In 1981, Levine photographed reproductions of Depression-era photographs by Walker Evans, such as this famous portrait of Allie Mae Burroughs, the wife of an Alabama sharecropper. The series, entitled After Walker Evans, became a landmark of postmodernism, both praised and attacked as a feminist hijacking of patriarchal authority, a critique of the commodification of art, and an elegy on the death of modernism. Far from a high-concept cheap shot, Levine's works from this series tell the story of our perpetually dashed hopes to create meaning, the inability to recapture the past, and our own lost illusions.
Inscription: Signed and inscribed in pencil on verso BL, BR: "Sherrie Levine // After Walker Evans", "1/10 // 1981"; stamped in ink, verso TC: "1 7769"

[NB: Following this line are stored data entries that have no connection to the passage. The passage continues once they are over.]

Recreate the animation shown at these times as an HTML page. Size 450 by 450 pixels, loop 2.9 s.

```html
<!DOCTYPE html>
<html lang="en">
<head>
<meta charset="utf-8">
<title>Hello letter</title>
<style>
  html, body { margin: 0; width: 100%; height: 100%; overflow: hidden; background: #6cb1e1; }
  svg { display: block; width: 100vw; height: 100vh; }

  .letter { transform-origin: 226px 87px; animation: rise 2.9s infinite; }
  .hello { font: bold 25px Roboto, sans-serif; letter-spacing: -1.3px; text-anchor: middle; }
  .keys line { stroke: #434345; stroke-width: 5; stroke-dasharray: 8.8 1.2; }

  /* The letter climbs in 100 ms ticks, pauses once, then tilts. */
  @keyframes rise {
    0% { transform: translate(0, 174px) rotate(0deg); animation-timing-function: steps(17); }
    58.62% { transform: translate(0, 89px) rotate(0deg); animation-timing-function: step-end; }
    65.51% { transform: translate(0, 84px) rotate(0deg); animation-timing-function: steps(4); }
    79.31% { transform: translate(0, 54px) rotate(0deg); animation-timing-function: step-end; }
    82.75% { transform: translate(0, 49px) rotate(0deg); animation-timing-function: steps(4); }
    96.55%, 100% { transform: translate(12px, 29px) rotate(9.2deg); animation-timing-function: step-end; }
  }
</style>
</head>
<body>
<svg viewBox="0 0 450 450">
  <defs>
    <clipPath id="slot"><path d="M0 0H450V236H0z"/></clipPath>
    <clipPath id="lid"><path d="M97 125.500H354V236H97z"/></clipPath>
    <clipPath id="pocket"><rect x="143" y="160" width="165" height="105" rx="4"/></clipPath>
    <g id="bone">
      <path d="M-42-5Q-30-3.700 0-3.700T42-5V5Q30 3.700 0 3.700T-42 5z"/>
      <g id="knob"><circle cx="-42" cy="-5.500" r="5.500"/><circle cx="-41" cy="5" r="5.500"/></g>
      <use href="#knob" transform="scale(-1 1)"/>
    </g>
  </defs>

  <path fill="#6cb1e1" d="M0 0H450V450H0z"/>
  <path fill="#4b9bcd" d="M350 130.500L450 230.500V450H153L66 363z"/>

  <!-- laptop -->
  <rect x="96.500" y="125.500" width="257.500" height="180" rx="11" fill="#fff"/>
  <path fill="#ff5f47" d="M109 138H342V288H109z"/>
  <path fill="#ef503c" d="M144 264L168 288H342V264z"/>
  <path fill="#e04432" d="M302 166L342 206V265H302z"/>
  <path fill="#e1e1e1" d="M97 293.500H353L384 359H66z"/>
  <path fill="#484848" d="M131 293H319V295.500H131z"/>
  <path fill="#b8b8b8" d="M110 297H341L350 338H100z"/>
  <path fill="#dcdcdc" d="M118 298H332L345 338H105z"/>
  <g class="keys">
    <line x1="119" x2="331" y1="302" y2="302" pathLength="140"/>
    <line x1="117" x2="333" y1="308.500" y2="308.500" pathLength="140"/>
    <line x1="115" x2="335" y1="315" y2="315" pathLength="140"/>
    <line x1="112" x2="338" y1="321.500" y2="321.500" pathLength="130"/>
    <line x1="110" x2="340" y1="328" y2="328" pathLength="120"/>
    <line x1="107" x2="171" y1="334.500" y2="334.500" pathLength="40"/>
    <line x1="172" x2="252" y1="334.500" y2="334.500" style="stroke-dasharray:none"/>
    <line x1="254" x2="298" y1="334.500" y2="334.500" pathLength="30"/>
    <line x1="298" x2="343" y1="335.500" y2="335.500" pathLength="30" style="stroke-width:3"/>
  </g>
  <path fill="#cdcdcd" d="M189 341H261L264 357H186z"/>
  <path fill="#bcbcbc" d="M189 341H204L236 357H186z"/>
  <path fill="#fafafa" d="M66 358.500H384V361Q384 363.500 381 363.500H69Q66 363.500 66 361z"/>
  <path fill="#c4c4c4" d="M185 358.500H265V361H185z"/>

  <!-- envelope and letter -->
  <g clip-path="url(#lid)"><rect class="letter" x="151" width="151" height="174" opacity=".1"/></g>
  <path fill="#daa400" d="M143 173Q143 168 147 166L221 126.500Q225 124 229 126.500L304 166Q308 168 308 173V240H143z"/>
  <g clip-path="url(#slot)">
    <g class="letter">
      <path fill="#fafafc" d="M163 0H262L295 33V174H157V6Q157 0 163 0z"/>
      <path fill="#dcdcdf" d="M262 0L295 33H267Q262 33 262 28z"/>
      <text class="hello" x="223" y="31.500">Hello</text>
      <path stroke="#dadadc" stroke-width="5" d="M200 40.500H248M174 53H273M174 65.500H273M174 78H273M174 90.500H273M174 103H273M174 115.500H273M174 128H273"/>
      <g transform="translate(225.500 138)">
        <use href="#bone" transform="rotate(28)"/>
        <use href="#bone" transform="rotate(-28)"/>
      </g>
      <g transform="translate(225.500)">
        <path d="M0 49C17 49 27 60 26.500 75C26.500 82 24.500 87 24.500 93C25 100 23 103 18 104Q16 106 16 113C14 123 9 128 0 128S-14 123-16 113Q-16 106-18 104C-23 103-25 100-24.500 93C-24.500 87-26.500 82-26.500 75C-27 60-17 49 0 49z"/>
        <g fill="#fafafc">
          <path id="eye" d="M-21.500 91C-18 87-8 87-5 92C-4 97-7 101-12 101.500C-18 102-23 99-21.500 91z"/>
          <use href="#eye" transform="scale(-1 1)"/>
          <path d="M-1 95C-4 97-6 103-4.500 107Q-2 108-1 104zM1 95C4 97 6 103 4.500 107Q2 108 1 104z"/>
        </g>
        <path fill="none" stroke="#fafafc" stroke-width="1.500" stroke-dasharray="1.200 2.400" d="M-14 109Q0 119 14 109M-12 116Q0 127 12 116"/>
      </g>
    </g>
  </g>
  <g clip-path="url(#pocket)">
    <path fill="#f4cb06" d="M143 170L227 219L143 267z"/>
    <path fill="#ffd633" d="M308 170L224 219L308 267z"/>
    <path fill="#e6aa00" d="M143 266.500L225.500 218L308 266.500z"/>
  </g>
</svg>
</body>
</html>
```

Metro Pictures Gallery. "After Walker Evans".
Castle Gallery, College of New Rochelle. "Bogus: Counterfeit Images and Contemporary Art," September 4, 2001–October 21, 2001.
The Metropolitan Museum of Art. "Photography on Photography, from the 1960s to the Present," April 8, 2008–October 19, 2008.
The Metropolitan Museum of Art. "The Pictures Generation, 1974-1984," April 21, 2009–August 2, 2009.
Fineman, Mia. Faking It: Manipulated Photography Before Photoshop. New York: The Metropolitan Museum of Art, 2012. p. 41, fig. 9.